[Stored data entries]
++++++++++++++++++++

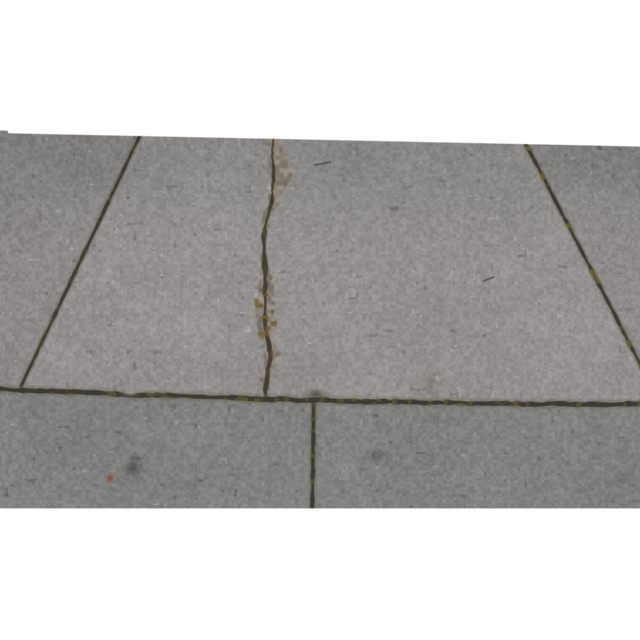
Reproduce this texture procedurally as a WebGL 1 fragment shader.

```glsl
precision highp float;
// Weathered concrete paving in perspective, set between two white bands.
// Straight joints are distances to segments; the wandering crack is a noisy
// curve. Layered value noise adds grain, stains, rubble and moss.
uniform vec2 u_resolution;

float hash(vec2 p) {
  vec3 q = fract(vec3(p.xyx) * 0.1031);
  q += dot(q, q.yzx + 33.33);
  return fract((q.x + q.y) * q.z);
}

float noise(vec2 p) {
  vec2 i = floor(p), f = fract(p);
  f = f * f * (3.0 - 2.0 * f);
  return mix(mix(hash(i), hash(i + vec2(1.0, 0.0)), f.x),
             mix(hash(i + vec2(0.0, 1.0)), hash(i + 1.0), f.x), f.y);
}

float fbm(vec2 p) {
  float sum = 0.0, amp = 0.5;
  for (int i = 0; i < 4; i++) {
    sum += amp * noise(p);
    p = p * 2.03 + 17.1;
    amp *= 0.5;
  }
  return sum / 0.9375;
}

float segmentDist(vec2 p, vec2 a, vec2 b) {
  vec2 d = b - a;
  return length(p - a - d * clamp(dot(p - a, d) / dot(d, d), 0.0, 1.0));
}

// Signed side of the line a-b; positive lies to its right when b is above a.
float sideOf(vec2 p, vec2 a, vec2 b) {
  vec2 d = normalize(b - a);
  return (p.x - a.x) * d.y - (p.y - a.y) * d.x;
}

float stroke(float dist, float halfWidth, float soft) {
  return 1.0 - smoothstep(halfWidth - soft, halfWidth + soft, dist);
}

float blob(vec2 p, vec2 center, vec2 radius) {
  vec2 q = (p - center) / radius;
  return exp(-dot(q, q));
}

float bump(float x, float center, float width) {
  float q = (x - center) / width;
  return exp(-q * q);
}

float seamHeight(float x) {
  return 0.392 - 0.046 * x + 0.022 * x * x + 0.002 * (noise(vec2(x * 45.0, 3.0)) - 0.5);
}

float crackCenter(float y) {
  float drift = 0.414 + 0.014 * smoothstep(0.62, 0.72, y) + 0.009 * bump(y, 0.445, 0.04);
  return drift + 0.009 * (fbm(vec2(y * 38.0, 8.0)) - 0.5);
}

// Mottled concrete with fine grain, pits and pale grit.
vec3 concrete(vec2 p, vec3 base) {
  vec3 c = base + 0.05 * (fbm(p * vec2(9.0, 12.0)) - 0.5);
  c += 0.07 * (noise(p * 190.0) - 0.5) + 0.045 * (noise(p * 330.0) - 0.5);
  c -= 0.09 * smoothstep(0.86, 1.0, noise(p * vec2(95.0, 120.0) + 41.0));
  return c + 0.08 * smoothstep(0.88, 1.0, noise(p * 170.0 + 77.0));
}

// Dark gap with broken edges, dirt and flecks of moss.
vec3 joint(vec3 c, vec2 p, float dist, float halfWidth, float moss, float px) {
  float ragged = halfWidth * (0.7 + 0.7 * noise(p * 110.0));
  c = mix(c, vec3(0.43, 0.41, 0.36), 0.45 * stroke(dist, halfWidth * 2.2, halfWidth));
  c = mix(c, vec3(0.21, 0.20, 0.17), 0.9 * stroke(dist, ragged, px));
  float fleck = smoothstep(0.58, 0.78, noise(p * 125.0 + 9.0)) * moss;
  return mix(c, vec3(0.43, 0.39, 0.22), fleck * stroke(dist, halfWidth * 1.8, px));
}

vec3 crack(vec3 c, vec2 p, float px) {
  float d = p.x - crackCenter(p.y);
  float rubbleWidth = 0.004 + 0.010 * bump(p.y, 0.515, 0.055)
                    + 0.007 * bump(p.y, 0.425, 0.035) + 0.014 * bump(p.y, 0.735, 0.04);
  float lean = 0.011 * bump(p.y, 0.735, 0.05);
  float edge = abs(d - lean) + 0.012 * (noise(p * 85.0) - 0.5);
  float rubble = stroke(edge, rubbleWidth, 0.003);
  float chips = noise(p * 150.0 + 5.0);
  c = mix(c, mix(vec3(0.38, 0.34, 0.29), vec3(0.66, 0.61, 0.55), chips), 0.72 * rubble);
  float gap = 0.0012 + 0.0035 * noise(vec2(p.y * 60.0, 2.0));
  c = mix(c, vec3(0.23, 0.20, 0.16), 0.85 * stroke(abs(d), gap, px));
  float moss = smoothstep(0.65, 0.85, noise(p * 115.0 + 31.0)) * bump(p.y, 0.53, 0.09);
  return mix(c, vec3(0.44, 0.38, 0.18), moss * rubble);
}

void main() {
  vec2 p = gl_FragCoord.xy / u_resolution;
  float px = 1.0 / min(u_resolution.x, u_resolution.y);
  vec2 leftLow = vec2(0.0326, 0.396), leftTop = vec2(0.219, 0.789);
  vec2 rightLow = vec2(1.005, 0.422), rightTop = vec2(0.822, 0.775);
  float above = p.y - seamHeight(p.x);

  // Slab tones: far edges and outer slabs are darker, near row is cooler.
  vec3 base = mix(vec3(0.575, 0.565, 0.56), vec3(0.53, 0.525, 0.52), smoothstep(0.60, 0.79, p.y));
  base -= 0.03 * smoothstep(0.0, 0.004, -sideOf(p, leftLow, leftTop));
  base -= 0.025 * smoothstep(0.0, 0.004, sideOf(p, rightLow, rightTop));
  base = mix(vec3(0.502, 0.506, 0.498), base, smoothstep(-0.002, 0.002, above));
  vec3 c = concrete(p, base);

  // Stains and scattered debris.
  c -= 0.14 * blob(p, vec2(0.208, 0.268), vec2(0.013, 0.012));
  c -= 0.10 * blob(p, vec2(0.586, 0.287), vec2(0.013, 0.010));
  c -= vec3(0.05, 0.06, 0.08) * blob(p, vec2(0.677, 0.402), vec2(0.011, 0.017));
  c = mix(c, vec3(0.56, 0.29, 0.24), blob(p, vec2(0.172, 0.253), vec2(0.005, 0.006)));
  float twigs = min(segmentDist(p, vec2(0.492, 0.742), vec2(0.516, 0.747)),
                    segmentDist(p, vec2(0.756, 0.561), vec2(0.771, 0.567)));
  c = mix(c, vec3(0.30), 0.8 * stroke(twigs, 0.0015, px));

  // Crack and joints.
  c = mix(c, crack(c, p, px), smoothstep(0.0, 0.004, above));
  c = joint(c, p, segmentDist(p, leftLow, leftTop), 0.0024, 0.25, px);
  c = joint(c, p, segmentDist(p, rightLow, rightTop), 0.0025, 0.8, px);
  c = joint(c, p, segmentDist(p, vec2(0.490, 0.368), vec2(0.488, 0.19)), 0.0030, 0.45, px);
  c = joint(c, p, abs(above), 0.0034, 0.5, px);
  c = mix(c, vec3(0.31, 0.29, 0.24), 0.8 * blob(p, vec2(0.494, 0.384), vec2(0.012, 0.006)));
  c = mix(c, vec3(0.62, 0.60, 0.54), 0.9 * blob(p, vec2(0.204, 0.387), vec2(0.010, 0.005)));

  // White bands above and below, with a small raised corner at the left.
  float topEdge = 0.792 - 0.021 * p.x + 0.004 * (1.0 - smoothstep(0.011, 0.014, p.x));
  float ground = smoothstep(-px, px, topEdge - p.y) * smoothstep(-px, px, p.y - 0.2057);
  gl_FragColor = vec4(mix(vec3(1.0), c, ground), 1.0);
}
```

++++++++++++++++++++

* **What to produce**
The records must be restated word for word, apart from any images.

* **Reply**
Reproduce this texture procedurally as a WebGL 1 fragment shader.

```glsl
precision highp float;
// Weathered concrete paving in perspective, set between two white bands.
// Straight joints are distances to segments; the wandering crack is a noisy
// curve. Layered value noise adds grain, stains, rubble and moss.
uniform vec2 u_resolution;

float hash(vec2 p) {
  vec3 q = fract(vec3(p.xyx) * 0.1031);
  q += dot(q, q.yzx + 33.33);
  return fract((q.x + q.y) * q.z);
}

float noise(vec2 p) {
  vec2 i = floor(p), f = fract(p);
  f = f * f * (3.0 - 2.0 * f);
  return mix(mix(hash(i), hash(i + vec2(1.0, 0.0)), f.x),
             mix(hash(i + vec2(0.0, 1.0)), hash(i + 1.0), f.x), f.y);
}

float fbm(vec2 p) {
  float sum = 0.0, amp = 0.5;
  for (int i = 0; i < 4; i++) {
    sum += amp * noise(p);
    p = p * 2.03 + 17.1;
    amp *= 0.5;
  }
  return sum / 0.9375;
}

float segmentDist(vec2 p, vec2 a, vec2 b) {
  vec2 d = b - a;
  return length(p - a - d * clamp(dot(p - a, d) / dot(d, d), 0.0, 1.0));
}

// Signed side of the line a-b; positive lies to its right when b is above a.
float sideOf(vec2 p, vec2 a, vec2 b) {
  vec2 d = normalize(b - a);
  return (p.x - a.x) * d.y - (p.y - a.y) * d.x;
}

float stroke(float dist, float halfWidth, float soft) {
  return 1.0 - smoothstep(halfWidth - soft, halfWidth + soft, dist);
}

float blob(vec2 p, vec2 center, vec2 radius) {
  vec2 q = (p - center) / radius;
  return exp(-dot(q, q));
}

float bump(float x, float center, float width) {
  float q = (x - center) / width;
  return exp(-q * q);
}

float seamHeight(float x) {
  return 0.392 - 0.046 * x + 0.022 * x * x + 0.002 * (noise(vec2(x * 45.0, 3.0)) - 0.5);
}

float crackCenter(float y) {
  float drift = 0.414 + 0.014 * smoothstep(0.62, 0.72, y) + 0.009 * bump(y, 0.445, 0.04);
  return drift + 0.009 * (fbm(vec2(y * 38.0, 8.0)) - 0.5);
}

// Mottled concrete with fine grain, pits and pale grit.
vec3 concrete(vec2 p, vec3 base) {
  vec3 c = base + 0.05 * (fbm(p * vec2(9.0, 12.0)) - 0.5);
  c += 0.07 * (noise(p * 190.0) - 0.5) + 0.045 * (noise(p * 330.0) - 0.5);
  c -= 0.09 * smoothstep(0.86, 1.0, noise(p * vec2(95.0, 120.0) + 41.0));
  return c + 0.08 * smoothstep(0.88, 1.0, noise(p * 170.0 + 77.0));
}

// Dark gap with broken edges, dirt and flecks of moss.
vec3 joint(vec3 c, vec2 p, float dist, float halfWidth, float moss, float px) {
  float ragged = halfWidth * (0.7 + 0.7 * noise(p * 110.0));
  c = mix(c, vec3(0.43, 0.41, 0.36), 0.45 * stroke(dist, halfWidth * 2.2, halfWidth));
  c = mix(c, vec3(0.21, 0.20, 0.17), 0.9 * stroke(dist, ragged, px));
  float fleck = smoothstep(0.58, 0.78, noise(p * 125.0 + 9.0)) * moss;
  return mix(c, vec3(0.43, 0.39, 0.22), fleck * stroke(dist, halfWidth * 1.8, px));
}

vec3 crack(vec3 c, vec2 p, float px) {
  float d = p.x - crackCenter(p.y);
  float rubbleWidth = 0.004 + 0.010 * bump(p.y, 0.515, 0.055)
                    + 0.007 * bump(p.y, 0.425, 0.035) + 0.014 * bump(p.y, 0.735, 0.04);
  float lean = 0.011 * bump(p.y, 0.735, 0.05);
  float edge = abs(d - lean) + 0.012 * (noise(p * 85.0) - 0.5);
  float rubble = stroke(edge, rubbleWidth, 0.003);
  float chips = noise(p * 150.0 + 5.0);
  c = mix(c, mix(vec3(0.38, 0.34, 0.29), vec3(0.66, 0.61, 0.55), chips), 0.72 * rubble);
  float gap = 0.0012 + 0.0035 * noise(vec2(p.y * 60.0, 2.0));
  c = mix(c, vec3(0.23, 0.20, 0.16), 0.85 * stroke(abs(d), gap, px));
  float moss = smoothstep(0.65, 0.85, noise(p * 115.0 + 31.0)) * bump(p.y, 0.53, 0.09);
  return mix(c, vec3(0.44, 0.38, 0.18), moss * rubble);
}

void main() {
  vec2 p = gl_FragCoord.xy / u_resolution;
  float px = 1.0 / min(u_resolution.x, u_resolution.y);
  vec2 leftLow = vec2(0.0326, 0.396), leftTop = vec2(0.219, 0.789);
  vec2 rightLow = vec2(1.005, 0.422), rightTop = vec2(0.822, 0.775);
  float above = p.y - seamHeight(p.x);

  // Slab tones: far edges and outer slabs are darker, near row is cooler.
  vec3 base = mix(vec3(0.575, 0.565, 0.56), vec3(0.53, 0.525, 0.52), smoothstep(0.60, 0.79, p.y));
  base -= 0.03 * smoothstep(0.0, 0.004, -sideOf(p, leftLow, leftTop));
  base -= 0.025 * smoothstep(0.0, 0.004, sideOf(p, rightLow, rightTop));
  base = mix(vec3(0.502, 0.506, 0.498), base, smoothstep(-0.002, 0.002, above));
  vec3 c = concrete(p, base);

  // Stains and scattered debris.
  c -= 0.14 * blob(p, vec2(0.208, 0.268), vec2(0.013, 0.012));
  c -= 0.10 * blob(p, vec2(0.586, 0.287), vec2(0.013, 0.010));
  c -= vec3(0.05, 0.06, 0.08) * blob(p, vec2(0.677, 0.402), vec2(0.011, 0.017));
  c = mix(c, vec3(0.56, 0.29, 0.24), blob(p, vec2(0.172, 0.253), vec2(0.005, 0.006)));
  float twigs = min(segmentDist(p, vec2(0.492, 0.742), vec2(0.516, 0.747)),
                    segmentDist(p, vec2(0.756, 0.561), vec2(0.771, 0.567)));
  c = mix(c, vec3(0.30), 0.8 * stroke(twigs, 0.0015, px));

  // Crack and joints.
  c = mix(c, crack(c, p, px), smoothstep(0.0, 0.004, above));
  c = joint(c, p, segmentDist(p, leftLow, leftTop), 0.0024, 0.25, px);
  c = joint(c, p, segmentDist(p, rightLow, rightTop), 0.0025, 0.8, px);
  c = joint(c, p, segmentDist(p, vec2(0.490, 0.368), vec2(0.488, 0.19)), 0.0030, 0.45, px);
  c = joint(c, p, abs(above), 0.0034, 0.5, px);
  c = mix(c, vec3(0.31, 0.29, 0.24), 0.8 * blob(p, vec2(0.494, 0.384), vec2(0.012, 0.006)));
  c = mix(c, vec3(0.62, 0.60, 0.54), 0.9 * blob(p, vec2(0.204, 0.387), vec2(0.010, 0.005)));

  // White bands above and below, with a small raised corner at the left.
  float topEdge = 0.792 - 0.021 * p.x + 0.004 * (1.0 - smoothstep(0.011, 0.014, p.x));
  float ground = smoothstep(-px, px, topEdge - p.y) * smoothstep(-px, px, p.y - 0.2057);
  gl_FragColor = vec4(mix(vec3(1.0), c, ground), 1.0);
}
```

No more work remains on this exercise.